Fall of the House of Dad

OFF-gnomehouse

I’ve written about this before. I’d like to recap and bring some structure and organization to the story of my house struggles and my depression surrounding the crushing effects of the divorce on my personal and financial stability.

In divorce the man often is the parent who is asked to leave the house, and leave the rest of the family as undisturbed as possible. I get it. We are trying to lessen the impact of the divorce on the kids. But… What about the dad? As they continued on in some sort of “daddy’s on a business trip” mode, I was immediately homeless and alone. Um, it is quite different.

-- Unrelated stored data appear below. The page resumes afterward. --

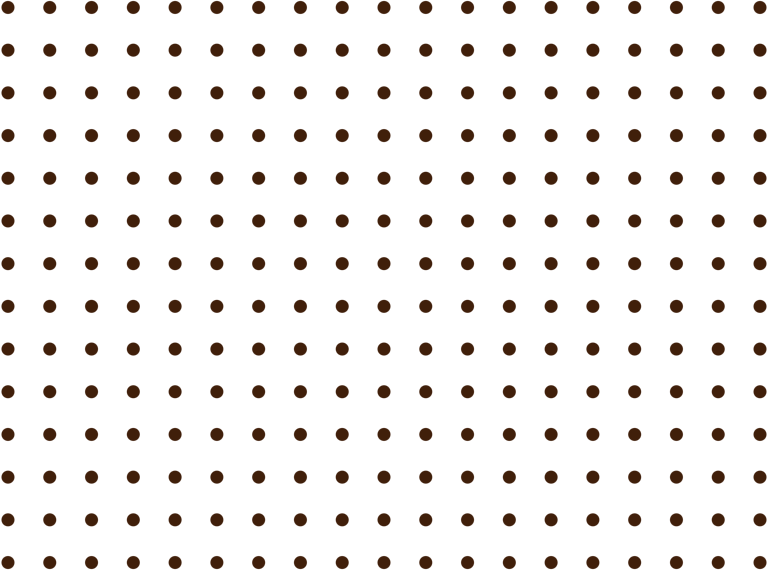
Give the GLSL for this pattern, as a WebGL 2 fragment shader.

```glsl
#version 300 es
precision highp float;
// Draws a regular grid of small round brown dots on a white ground.

uniform vec2 u_resolution;
out vec4 outColor;

// Values to tune; lengths are fractions of the canvas
const vec2 DOT_COUNT = vec2(19.0, 14.0);     // dots across and up
const vec2 FIRST_DOT = vec2(0.0104, 0.0131); // centre of the lower left dot
const vec2 LAST_DOT = vec2(0.9896, 0.9869);  // centre of the upper right dot
const float DOT_RADIUS = 0.01136;            // fraction of the height
const float EDGE_PIXELS = 0.75;              // half width of the smoothed edge
const vec3 GROUND_COLOR = vec3(1.0);
const vec3 DOT_COLOR = vec3(0.25, 0.12, 0.04);

// Signed distance to the nearest dot, in canvas heights
float dotDistance(vec2 uv, float aspect) {
    vec2 pitch = (LAST_DOT - FIRST_DOT) / (DOT_COUNT - 1.0);
    vec2 index = floor((uv - FIRST_DOT) / pitch + 0.5);
    index = clamp(index, vec2(0.0), DOT_COUNT - 1.0);
    vec2 offset = uv - (FIRST_DOT + index * pitch);
    return length(offset * vec2(aspect, 1.0)) - DOT_RADIUS;
}

void main() {
    vec2 uv = gl_FragCoord.xy / u_resolution;
    float aspect = u_resolution.x / u_resolution.y;

    // Smooth coverage over about one pixel
    float edge = EDGE_PIXELS / u_resolution.y;
    float coverage = 1.0 - smoothstep(-edge, edge, dotDistance(uv, aspect));

    outColor = vec4(mix(GROUND_COLOR, DOT_COLOR, coverage), 1.0);
}
```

And one of the first challenges, if money is an issue, is establishing a new home, a place where you can begin being a dad again. How long it takes to reestablish this residence depends a lot on your mental state of mind and your employment situation. In my case both were significantly damaged. I moved into my sister’s spare bedroom. And this might have been a saving grace. I was not ready to be alone alone. When I was “off” I had my sister and her two kids to keep me company. My story became, “And I didn’t need to be alone. I was so lucky.”

But I tried to keep my joy and wits about me as well.

My divorce was finalized in August of 2010 and my next full-time job came along in December of that year. I appeared to land on my feet at a fairly high-profile and well-paying gig. Immediately I started looking for a place to live. I knew with the way credit works that I needed to establish myself as a home owner as quickly as possible. And in February I found a smallish house in a neighborhood a lot less expensive that our family home, but within my kid’s school district. And in March we launched the “gnome house” chapter of our lives. My kids were in 4th and 6th grade at this time, and my house was actually closer to my son’s middle school than their mom’s home. It was a short-lived victory.

In July of that first year, my employer changed their entire business model and eliminated my position after six months. Now, I could give into my mom and sister’s evaluation that I jumped to early, but I knew that my options for buying were going to be much harder without the big job. I was glad I had a home, but I collapsed into a summer of hardship as I struggled to find work again. At the same time, my kids and I had a great summer. We swam in the nearby lake, we played basketball and soccer in the twilight of the summer evenings, when the Texas heat gave way. We had an adventure together. And for all intents and purposes we were happy in our little house. On the days (most of them) when they were not with me I thrashed and struggled with my life and the impending loss of my newly established home.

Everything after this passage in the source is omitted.